after Heather Christie
‘This place is a forest now,’ the woman said. Concrete blocks were being cracked apart by glorious mountain ash and yellow box. Our roads had become torrents cutting swathes through schoolyards and housing estates. There were jungle effects in the malls and wildness in the libraries.
‘A forest,’ she repeated. ‘So we must adapt.’
‘I don’t know how to,’ the man said looking glumly across meadows which once were carparks. He kicked at the ground, sulking like a child.
‘Here, I’ll show you,’ the woman said. Closing her eyes, she raised her arms, opened her fingers to the air and swayed back and forth in the breeze like a young tree.
‘Humbly,’ she intoned, ‘we exchange gases with the wind, we swap rain for juice, the sunshine, every spangle.’

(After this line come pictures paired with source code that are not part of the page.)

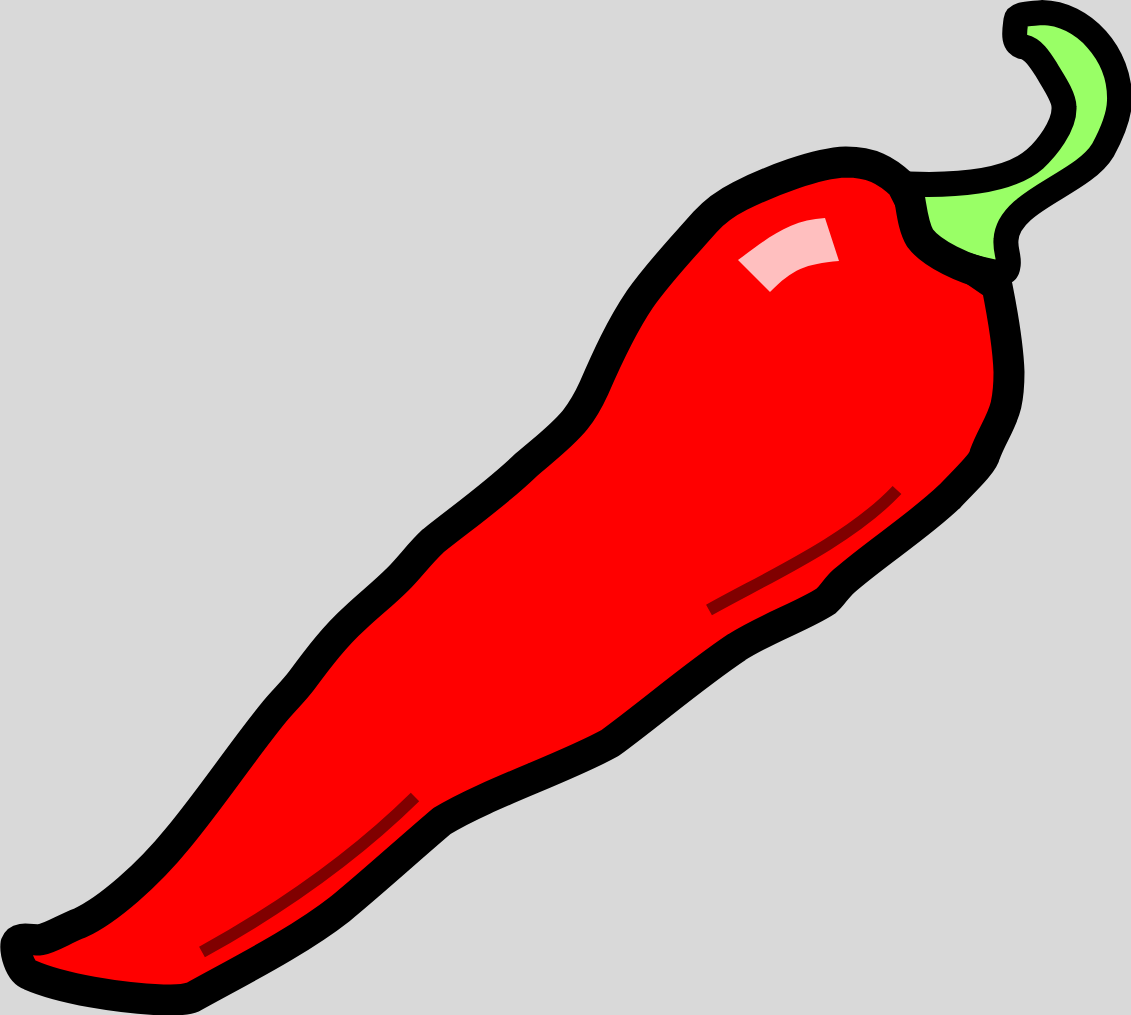
<!DOCTYPE html>
<html lang="en">
<head>
<meta charset="utf-8">
<title>Red chili pepper</title>
<style>
:root {
  --background: #d9d9d9;
  --outline: #000;
  --flesh: #f00;
  --stem: #9f6;
  --shade: #800000;
  --shine: #ffbfbf;
}
html, body { margin: 0; width: 1131px; height: 1015px; overflow: hidden; background: var(--background); }
svg { display: block; }
.outline { stroke: var(--outline); stroke-linejoin: round; }
.body { fill: var(--flesh); stroke-width: 31; }
.stem { fill: var(--stem); stroke-width: 25; }
.calyx { fill: none; stroke-width: 31; }
.shade { fill: none; stroke: var(--shade); stroke-width: 12; }
.shine { fill: var(--shine); }
</style>
</head>
<body>
<svg width="1131" height="1015" viewBox="0 0 1131 1015" role="img" aria-label="Red chili pepper with a curled green stem">
  <path class="outline body" d="M40 940C53 937 64 929 80 923C108 910 148 875 178 838C212 797 243 750 275 711C284 700 293 692 302 680C319 657 335 636 355 618C370 604 384 593 398 579C410 567 420 553 433 541C463 517 496 494 526 465C542 451 561 437 575 420C583 410 589 399 594 388C607 358 621 327 640 299C659 272 682 248 705 222C715 211 726 203 740 196C770 181 816 163 846 162C871 162 886 170 902 185L930 240L997 286C1003 316 1008 343 1009 372C1009 384 1008 396 1006 405C1002 422 991 437 985 454C983 464 963 482 950 496C920 525 876 553 844 581C836 588 833 595 826 601C803 616 767 628 737 647C695 675 651 713 610 743C565 768 486 794 442 821C409 849 374 881 340 909C298 942 238 972 193 997C183 1001 173 1000 163 1000C119 998 62 989 30 975C19 971 15 951 16 944C19 936 30 940 40 940Z"/>
  <path class="outline stem" d="M909 184C962 186 1010 181 1035 159C1046 149 1065 126 1064 107C1064 96 1051 78 1046 69C1039 58 1033 49 1024 47C1011 45 1015 29 1016 20C1017 13 1032 14 1042 12.500C1083 13 1121 54 1119.500 101C1119 119 1109 139 1103 150C1082 185 1008 200 1006 240C1005 250 1010 259 1008 266C1007 274 1000 274 994 272C970 267 939 259 922 238C912 225 912 208 909 184Z"/>
  <path class="outline calyx" d="M909 195C912 211 913 226 920 238C932 254 964 269 990 275"/>
  <path class="shine" d="M738 260C768 238 789 220 825 218L839 261C805 264 793 269 770 292Z"/>
  <path class="shade" d="M897 490C849 541 766 578 709 610"/>
  <path class="shade" d="M415 797C354 857 278 910 202 952"/>
</svg>
</body>
</html>
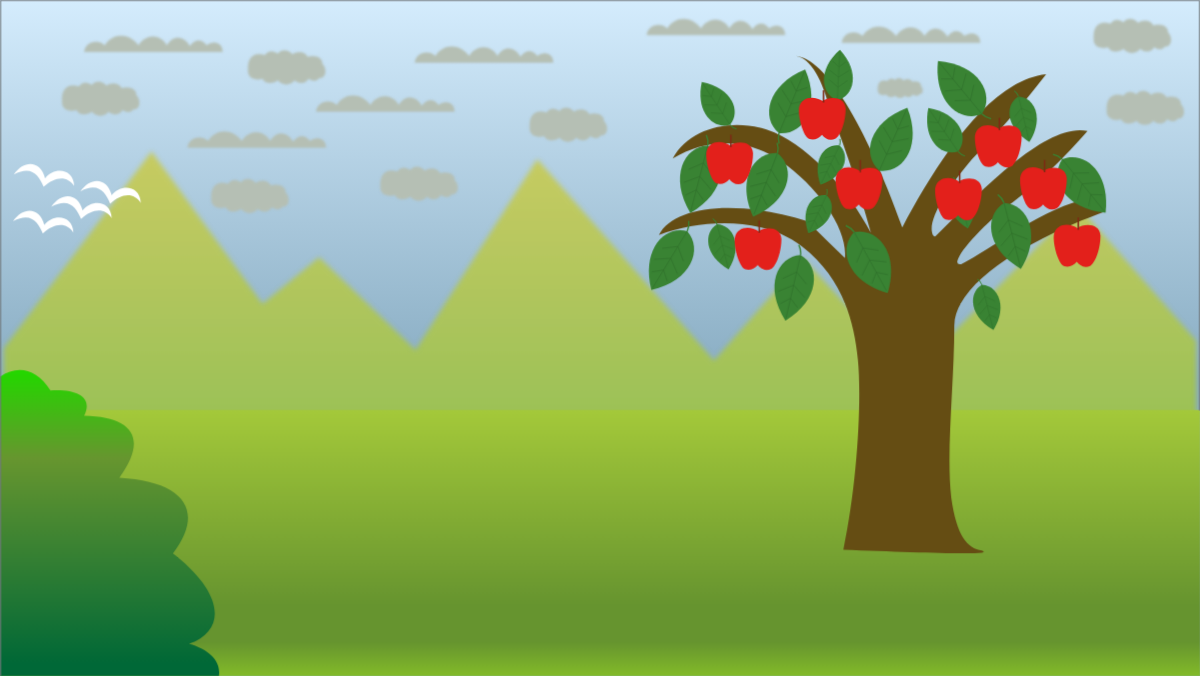
<!DOCTYPE html>
<html lang="en">
<head>
<meta charset="utf-8">
<title>Apple tree meadow</title>
<style>
:root{
  --sky-top:#d4ecfd; --sky-low:#88acc2;
  --peak:#c7cb62; --foothill:#9cc157;
  --meadow-top:#a4c93a; --meadow-shade:#66942f; --meadow-front:#83bb29;
  --bush-top:#25d600; --bush-mid:#67962f; --bush-low:#006837;
  --cloud:#b5bfb4; --bird:#fff;
  --bark:#654d13; --leaf:#398333; --vein:#2f6f2b; --apple:#e3201b; --stem:#7d2a14;
  --frame:#6f7478;
}
html,body{margin:0;width:1200px;height:676px;overflow:hidden;background:var(--sky-top)}
.scene{display:block;width:1200px;height:676px}
.sky{fill:url(#sky-fill)}
.mountains{fill:url(#mountain-fill);filter:url(#haze)}
.meadow{fill:url(#meadow-fill)}
.bush{fill:url(#bush-fill)}
.clouds{fill:var(--cloud);filter:url(#cloud-soft)}
.birds{fill:var(--bird)}
.trunk{fill:var(--bark)}
.leaf-blade{fill:var(--leaf)}
.leaf-stem{fill:none;stroke:var(--leaf);stroke-width:2}
.leaf-veins{fill:none;stroke:var(--vein);stroke-width:.8}
.apple-body{fill:var(--apple)}
.apple-stem{fill:none;stroke:var(--stem);stroke-width:2}
.frame{fill:none;stroke:var(--frame);stroke-width:1.4}
</style>
</head>
<body>
<svg class="scene" viewBox="0 0 1568 883" preserveAspectRatio="none" role="img" aria-label="Meadow with an apple tree, a bush, mountains, clouds and four birds">
  <defs>
    <linearGradient id="sky-fill" gradientUnits="userSpaceOnUse" x1="0" y1="0" x2="0" y2="500">
      <stop offset="0" stop-color="var(--sky-top)"/><stop offset="1" stop-color="var(--sky-low)"/>
    </linearGradient>
    <linearGradient id="mountain-fill" gradientUnits="userSpaceOnUse" x1="0" y1="200" x2="0" y2="540">
      <stop offset="0" stop-color="var(--peak)"/><stop offset="1" stop-color="var(--foothill)"/>
    </linearGradient>
    <linearGradient id="meadow-fill" gradientUnits="userSpaceOnUse" x1="0" y1="536" x2="0" y2="883">
      <stop offset="0" stop-color="var(--meadow-top)"/><stop offset=".74" stop-color="var(--meadow-shade)"/>
      <stop offset=".87" stop-color="var(--meadow-shade)"/><stop offset="1" stop-color="var(--meadow-front)"/>
    </linearGradient>
    <linearGradient id="bush-fill" gradientUnits="userSpaceOnUse" x1="0" y1="488" x2="0" y2="868">
      <stop offset="0" stop-color="var(--bush-top)"/><stop offset=".29" stop-color="var(--bush-mid)"/><stop offset="1" stop-color="var(--bush-low)"/>
    </linearGradient>
    <filter id="haze" x="-5%" y="-5%" width="110%" height="110%"><feGaussianBlur stdDeviation="3.2"/></filter>
    <filter id="cloud-soft" x="-5%" y="-5%" width="110%" height="110%"><feGaussianBlur stdDeviation="1.1"/></filter>

    <path id="cloud-flat" d="M0 0C1-13 17-18 27-9C37-25 58-26 71-9C81-24 99-24 108-9C116-22 130-22 138-8C144-17 154-18 160-9C170-16 181-12 181 0Z"/>
    <path id="cloud-puff" d="M-50 3C-51-12-43-21-28-16C-24-23-16-22-11-18C-7-24 3-24 8-17C14-22 25-21 28-14C39-17 48-12 47-5C54 2 52 15 43 14C40 19 34 18 29 15C25 22 16 22 11 17C6 24-6 24-11 17C-17 22-28 22-31 15C-42 18-51 13-50 3Z"/>
    <path id="bird" d="M18 228C32 208 53 210 59 233C70 218 96 219 97 243C88 229 72 230 57 244C51 230 42 215 18 228Z"/>
    <g id="leaf">
      <path class="leaf-stem" d="M0 0Q-1-8-6-14"/>
      <path class="leaf-blade" d="M0 0C-33 10-43 58 0 100C43 58 33 10 0 0Z"/>
      <path class="leaf-veins" d="M0 0V96M0 26L-18 40M0 26L18 40M0 46L-20 60M0 46L20 60M0 66L-13 77M0 66L13 77"/>
    </g>
    <g id="apple">
      <path class="apple-body" d="M32 4C40-2 61-3 62 14C62 30 56 48 49 53C41 57 35 53 31 48C26 54 17 57 11 51C4 42 0 22 1 13C4-3 22-3 32 4Z"/>
      <path class="apple-stem" d="M33-10V6"/>
    </g>
  </defs>

  <rect class="sky" width="1568" height="883"/>

  <g class="clouds">
    <use href="#cloud-flat" x="110" y="68"/>
    <use href="#cloud-flat" x="542" y="82"/>
    <use href="#cloud-flat" x="413" y="146"/>
    <use href="#cloud-flat" x="245" y="193"/>
    <use href="#cloud-flat" x="845" y="46"/>
    <use href="#cloud-flat" x="1100" y="56"/>
    <use href="#cloud-puff" x="131" y="129"/>
    <use href="#cloud-puff" x="374" y="88"/>
    <use href="#cloud-puff" x="742" y="163"/>
    <use href="#cloud-puff" x="326" y="256"/>
    <use href="#cloud-puff" x="547" y="240"/>
    <use href="#cloud-puff" x="1479" y="47"/>
    <use href="#cloud-puff" x="1496" y="141"/>
    <use href="#cloud-puff" transform="translate(1176 115) scale(.58)"/>
  </g>

  <path class="mountains" d="M5 455L198 198L343 397L417 336L543 457L702 208L933 471L1050 338L1190 490L1250 430L1408 268L1563 445V550H5Z"/>
  <rect class="meadow" y="535.5" width="1568" height="347.5"/>
  <path class="bush" d="M0 492C22 477 47 480 66 510C105 508 121 521 110 543C175 544 193 574 156 624C242 629 268 668 226 723C290 772 299 822 247 841C275 849 289 865 286 883H0Z"/>

  <g class="birds">
    <use href="#bird"/>
    <use href="#bird" x="87" y="22"/>
    <use href="#bird" x="49" y="42"/>
    <use href="#bird" x="-1" y="61"/>
  </g>

  <g class="apple-tree">
    <path class="trunk" d="M1102 718C1121 628 1126 520 1121 470C1116 418 1100 362 1048 322C1000 284 920 285 861 307C880 268 965 260 1055 289Q1080 314 1104 337C1108 300 1070 245 1020 210C975 180 925 180 879 207C903 163 965 153 1012 173C1062 196 1108 248 1138 304C1125 258 1108 200 1085 145C1075 105 1060 76 1040 73C1078 76 1130 160 1179 297C1220 220 1290 105 1367 97C1333 141 1302 175 1270 208C1240 243 1213 285 1218 304Q1219 309 1222 309C1290 240 1370 160 1421 171C1400 195 1360 238 1318 268C1290 290 1255 325 1251 341Q1250 346 1256 345C1300 322 1360 275 1412 262L1445 276C1420 285 1385 299 1350 318C1300 344 1247 385 1247 425C1247 500 1236 590 1243 650C1250 700 1264 716 1283 719Q1288 721 1283 722C1260 724 1180 721 1102 718Z"/>
    <g class="leaves">
      <use href="#leaf" transform="translate(954 163) rotate(146.5) scale(.67)"/>
      <use href="#leaf" transform="translate(1018 174) rotate(-157.7) scale(.9)"/>
      <use href="#leaf" transform="translate(1094 131) rotate(-177) scale(.66)"/>
      <use href="#leaf" transform="translate(1149 223) rotate(-156) scale(.9)"/>
      <use href="#leaf" transform="translate(1283 149) rotate(140.4) scale(.9)"/>
      <use href="#leaf" transform="translate(1252 198) rotate(145.6) scale(.69)"/>
      <use href="#leaf" transform="translate(1331 126) rotate(-13.3) scale(.61)"/>
      <use href="#leaf" transform="translate(1388 208) rotate(-39) scale(.9)"/>
      <use href="#leaf" transform="translate(1312 265) rotate(-14.3) scale(.89)"/>
      <use href="#leaf" transform="translate(1283 372) rotate(-14.3) scale(.61)"/>
      <use href="#leaf" transform="translate(1251 239) rotate(-13) scale(.61)"/>
      <use href="#leaf" transform="translate(925 190) rotate(14.6) scale(.91)"/>
      <use href="#leaf" transform="translate(1016 200) rotate(21) scale(.89)"/>
      <use href="#leaf" transform="translate(1097 190) rotate(26) scale(.57)"/>
      <use href="#leaf" transform="translate(1080 255) rotate(25.6) scale(.55)"/>
      <use href="#leaf" transform="translate(1116 303) rotate(-28.8) scale(.91)"/>
      <use href="#leaf" transform="translate(898 302) rotate(31.4) scale(.9)"/>
      <use href="#leaf" transform="translate(937 293) rotate(-14.3) scale(.61)"/>
      <use href="#leaf" transform="translate(1046 333) rotate(13) scale(.88)"/>
    </g>
    <g class="apples">
      <use href="#apple" x="1043" y="128"/>
      <use href="#apple" x="922" y="186"/>
      <use href="#apple" x="1091" y="219"/>
      <use href="#apple" x="1273" y="164"/>
      <use href="#apple" x="1221" y="233"/>
      <use href="#apple" x="1332" y="219"/>
      <use href="#apple" x="1376" y="294"/>
      <use href="#apple" x="959" y="298"/>
    </g>
  </g>

  <path class="frame" d="M.7 883V.7H1567.3V536"/>
</svg>
</body>
</html>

For a moment all was quiet.
When she opened her eyes, she saw that the man had surpassed her. He was already entrunked, his shoes sunk in the leaf litter. Birds were circling his outstretched limbs, tweaking his sprouts. A rare hollow had opened in his side, deep enough for a black cockatoo or a sugar glider’s nest.
The man hummed quietly to himself. It was an annoying self-satisfied noise; something you’d never hear in a genuine eucalypt forest.
‘Stop, stop,’ she said. ‘That’s not the way. It’s vulgar.’
But the man ignored her as he became more and more tree. ‘Now you’re my koala,’ he said.
Image: Apollo and Daphne by Bernini (detail). Galleria Borgese, Roma, c/- Wikimedia.
And, as the rain continues here’s Manchester musician and saxophonist Alabaster DePlume with Visit Croatia